Sunday, August 22, 2010

Will people be willing to pay for online access to newspapers?

Does it pay to offer news services online for a charge? This question has been asked by most of the newspapers that offer free content online but very few of them dared to test whether this would work. Surprisingly News International, publisher of the Times decided to take the challenge and start to charge for what it considers a quality newspaper.

Comparative results were recently issued by ComScore and it shows that in May, the free-to-access website attracted 2.79 million unique users in the UK, a slight increase on the level of the previous three months. News International launched its separate and websites on 25 May. It made registration compulsory and began redirecting users from the old site on 15 June and started charging for access to both sites on 2 July.

From figures released by ComScore, the combined number of unique visitors to the two new sites (pay sites) has fallen to 1.61 million in July, from 2.22 million in June, and 2.79 million in May. This had an effect on the average number of minutes each user spent on the site which was 7.6 in May, 5.8 in June and 4 in July. Also page views have dropped from 29 million in May to 20 million in June and 9 million in July.

To try to attract users to their pay sites, News International has run an introductory offer offering subscribers 30 days' access for £1. Its normal pricing is £1 for a day's access to The Times and The Sunday Times and £2 for a week, while subscribers to each newspaper get free access to the related website.

No indications have yet emerged from the company as to how many people have subscribed or how much revenue subscriptions have generated.

Will such strategy be effective? Will have to reduce the cost of advertising due to the drop in visitor figures; and if so, will the revenue generated from subscriptions offset the difference? Few people tend to be willing to pay for what other competitors offer for free especially for something as intangible as online access to a newspaper...will News International rethink its strategy to move back again to a free version?


  1. Definitely yes.
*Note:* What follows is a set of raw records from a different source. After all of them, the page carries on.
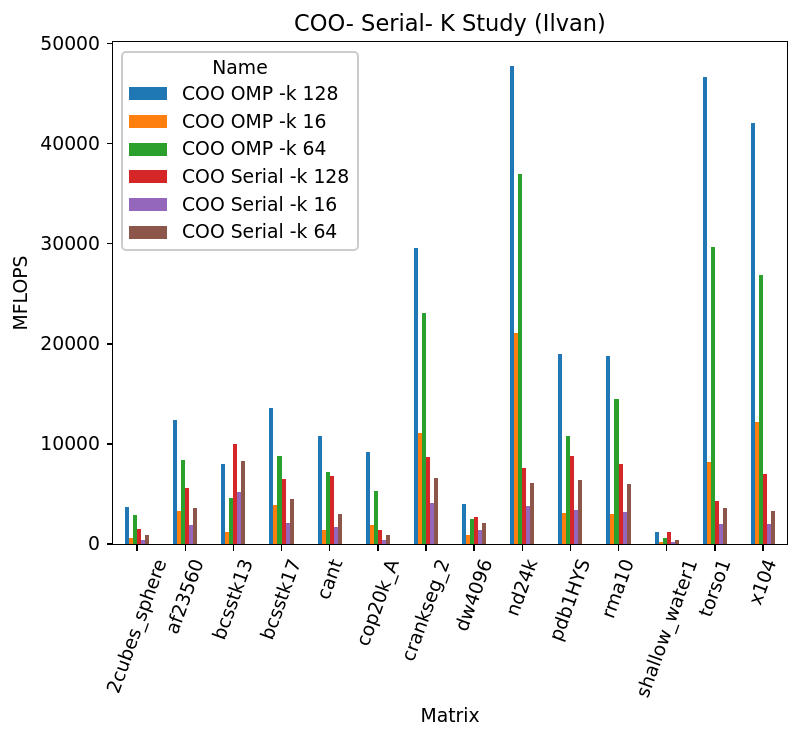
<!DOCTYPE html>
<html lang="en">
<head>
<meta charset="utf-8">
<title>COO- Serial- K Study (Ilvan)</title>
<style>
:root {
  --omp-128: #1f77b4;
  --omp-16: #ff7f0e;
  --omp-64: #2ca02c;
  --serial-128: #d62728;
  --serial-16: #9467bd;
  --serial-64: #8c564b;
  --ink: #000;
  --paper: #fff;
  --legend-line: #ccc;
}
* { box-sizing: border-box; margin: 0; padding: 0; }
html, body { width: 801px; height: 741px; overflow: hidden; background: var(--paper); }
.chart {
  position: relative; width: 801px; height: 741px; overflow: hidden;
  color: var(--ink); font: 18.8px/22px "DejaVu Sans", sans-serif; white-space: nowrap;
}
.chart-title { position: absolute; left: 113px; top: 9px; width: 674px; text-align: center; font-size: 22.5px; line-height: 28px; font-weight: 400; }
.y-title { position: absolute; left: 21px; top: 293px; transform: translate(-50%, -50%) rotate(-90deg); }
.x-title { position: absolute; left: 113px; top: 705px; width: 674px; text-align: center; }

.y-axis { position: absolute; left: 0; top: 32.5px; width: 113px; height: 522.5px; display: flex; flex-direction: column; justify-content: space-between; list-style: none; }
.y-axis li { display: flex; align-items: center; justify-content: flex-end; gap: 6.5px; height: 22px; }
.y-axis li::after { content: ""; width: 6.5px; height: 1.5px; background: var(--ink); }

.plot { position: absolute; left: 113px; top: 42px; width: 674px; height: 502px; display: grid; grid-template-columns: repeat(14, 1fr); }
.frame { position: absolute; left: 112px; top: 41px; width: 675.5px; height: 503.5px; border: 1.5px solid var(--ink); }
.group { position: relative; display: flex; align-items: flex-end; padding: 0 12px; }
.group::after { content: ""; position: absolute; left: 50%; top: 502px; width: 1.5px; height: 7px; margin-left: -0.7px; background: var(--ink); }
.bar { flex: 1; height: calc(var(--v) * 0.01001px); background: var(--series); }
.matrix {
  position: absolute; left: 50%; top: 518px;
  transform: translate(-50%, -50%) translateX(17.1%) rotate(-70deg) translateX(-50%);
}
.bar:nth-of-type(1), .legend li:nth-child(1) { --series: var(--omp-128); }
.bar:nth-of-type(2), .legend li:nth-child(2) { --series: var(--omp-16); }
.bar:nth-of-type(3), .legend li:nth-child(3) { --series: var(--omp-64); }
.bar:nth-of-type(4), .legend li:nth-child(4) { --series: var(--serial-128); }
.bar:nth-of-type(5), .legend li:nth-child(5) { --series: var(--serial-16); }
.bar:nth-of-type(6), .legend li:nth-child(6) { --series: var(--serial-64); }

.legend { position: absolute; left: 121px; top: 51px; width: 238px; height: 200px; padding: 3px 6px; background: var(--paper); border: 2px solid var(--legend-line); border-radius: 5px; }
.legend h2 { font-size: inherit; font-weight: 400; line-height: 24px; text-align: center; }
.legend ul { list-style: none; }
.legend li { display: flex; align-items: center; gap: 15px; height: 27.7px; }
.legend li::before { content: ""; width: 38px; height: 13px; background: var(--series); }
</style>
</head>
<body>
<main class="chart">
  <h1 class="chart-title">COO- Serial- K Study (Ilvan)</h1>
  <div class="y-title">MFLOPS</div>
  <ul class="y-axis">
    <li>50000</li><li>40000</li><li>30000</li><li>20000</li><li>10000</li><li>0</li>
  </ul>

  <section class="plot">
    <div class="group"><i class="bar" style="--v:3650"></i><i class="bar" style="--v:600"></i><i class="bar" style="--v:2850"></i><i class="bar" style="--v:1550"></i><i class="bar" style="--v:400"></i><i class="bar" style="--v:950"></i><span class="matrix">2cubes_sphere</span></div>
    <div class="group"><i class="bar" style="--v:12430"></i><i class="bar" style="--v:3250"></i><i class="bar" style="--v:8430"></i><i class="bar" style="--v:5550"></i><i class="bar" style="--v:1900"></i><i class="bar" style="--v:3600"></i><span class="matrix">af23560</span></div>
    <div class="group"><i class="bar" style="--v:7950"></i><i class="bar" style="--v:1250"></i><i class="bar" style="--v:4600"></i><i class="bar" style="--v:9950"></i><i class="bar" style="--v:5200"></i><i class="bar" style="--v:8270"></i><span class="matrix">bcsstk13</span></div>
    <div class="group"><i class="bar" style="--v:13570"></i><i class="bar" style="--v:3850"></i><i class="bar" style="--v:8800"></i><i class="bar" style="--v:6530"></i><i class="bar" style="--v:2120"></i><i class="bar" style="--v:4480"></i><span class="matrix">bcsstk17</span></div>
    <div class="group"><i class="bar" style="--v:10750"></i><i class="bar" style="--v:1400"></i><i class="bar" style="--v:7180"></i><i class="bar" style="--v:6820"></i><i class="bar" style="--v:1700"></i><i class="bar" style="--v:3000"></i><span class="matrix">cant</span></div>
    <div class="group"><i class="bar" style="--v:9230"></i><i class="bar" style="--v:1850"></i><i class="bar" style="--v:5300"></i><i class="bar" style="--v:1450"></i><i class="bar" style="--v:450"></i><i class="bar" style="--v:950"></i><span class="matrix">cop20k_A</span></div>
    <div class="group"><i class="bar" style="--v:29550"></i><i class="bar" style="--v:11050"></i><i class="bar" style="--v:23050"></i><i class="bar" style="--v:8700"></i><i class="bar" style="--v:4050"></i><i class="bar" style="--v:6550"></i><span class="matrix">crankseg_2</span></div>
    <div class="group"><i class="bar" style="--v:3950"></i><i class="bar" style="--v:900"></i><i class="bar" style="--v:2500"></i><i class="bar" style="--v:2650"></i><i class="bar" style="--v:1400"></i><i class="bar" style="--v:2130"></i><span class="matrix">dw4096</span></div>
    <div class="group"><i class="bar" style="--v:47720"></i><i class="bar" style="--v:21130"></i><i class="bar" style="--v:37000"></i><i class="bar" style="--v:7630"></i><i class="bar" style="--v:3750"></i><i class="bar" style="--v:6100"></i><span class="matrix">nd24k</span></div>
    <div class="group"><i class="bar" style="--v:19000"></i><i class="bar" style="--v:3130"></i><i class="bar" style="--v:10800"></i><i class="bar" style="--v:8750"></i><i class="bar" style="--v:3430"></i><i class="bar" style="--v:6350"></i><span class="matrix">pdb1HYS</span></div>
    <div class="group"><i class="bar" style="--v:18800"></i><i class="bar" style="--v:2950"></i><i class="bar" style="--v:14500"></i><i class="bar" style="--v:8030"></i><i class="bar" style="--v:3230"></i><i class="bar" style="--v:5980"></i><span class="matrix">rma10</span></div>
    <div class="group"><i class="bar" style="--v:1220"></i><i class="bar" style="--v:200"></i><i class="bar" style="--v:650"></i><i class="bar" style="--v:1230"></i><i class="bar" style="--v:170"></i><i class="bar" style="--v:450"></i><span class="matrix">shallow_water1</span></div>
    <div class="group"><i class="bar" style="--v:46650"></i><i class="bar" style="--v:8220"></i><i class="bar" style="--v:29680"></i><i class="bar" style="--v:4250"></i><i class="bar" style="--v:1950"></i><i class="bar" style="--v:3580"></i><span class="matrix">torso1</span></div>
    <div class="group"><i class="bar" style="--v:42100"></i><i class="bar" style="--v:12230"></i><i class="bar" style="--v:26900"></i><i class="bar" style="--v:6950"></i><i class="bar" style="--v:1950"></i><i class="bar" style="--v:3300"></i><span class="matrix">x104</span></div>
  </section>
  <div class="frame"></div>

  <aside class="legend">
    <h2>Name</h2>
    <ul>
      <li>COO OMP -k 128</li>
      <li>COO OMP -k 16</li>
      <li>COO OMP -k 64</li>
      <li>COO Serial -k 128</li>
      <li>COO Serial -k 16</li>
      <li>COO Serial -k 64</li>
    </ul>
  </aside>
  <div class="x-title">Matrix</div>
</main>
</body>
</html>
I find myself buying the TIMES magazine for my iPad every now and then.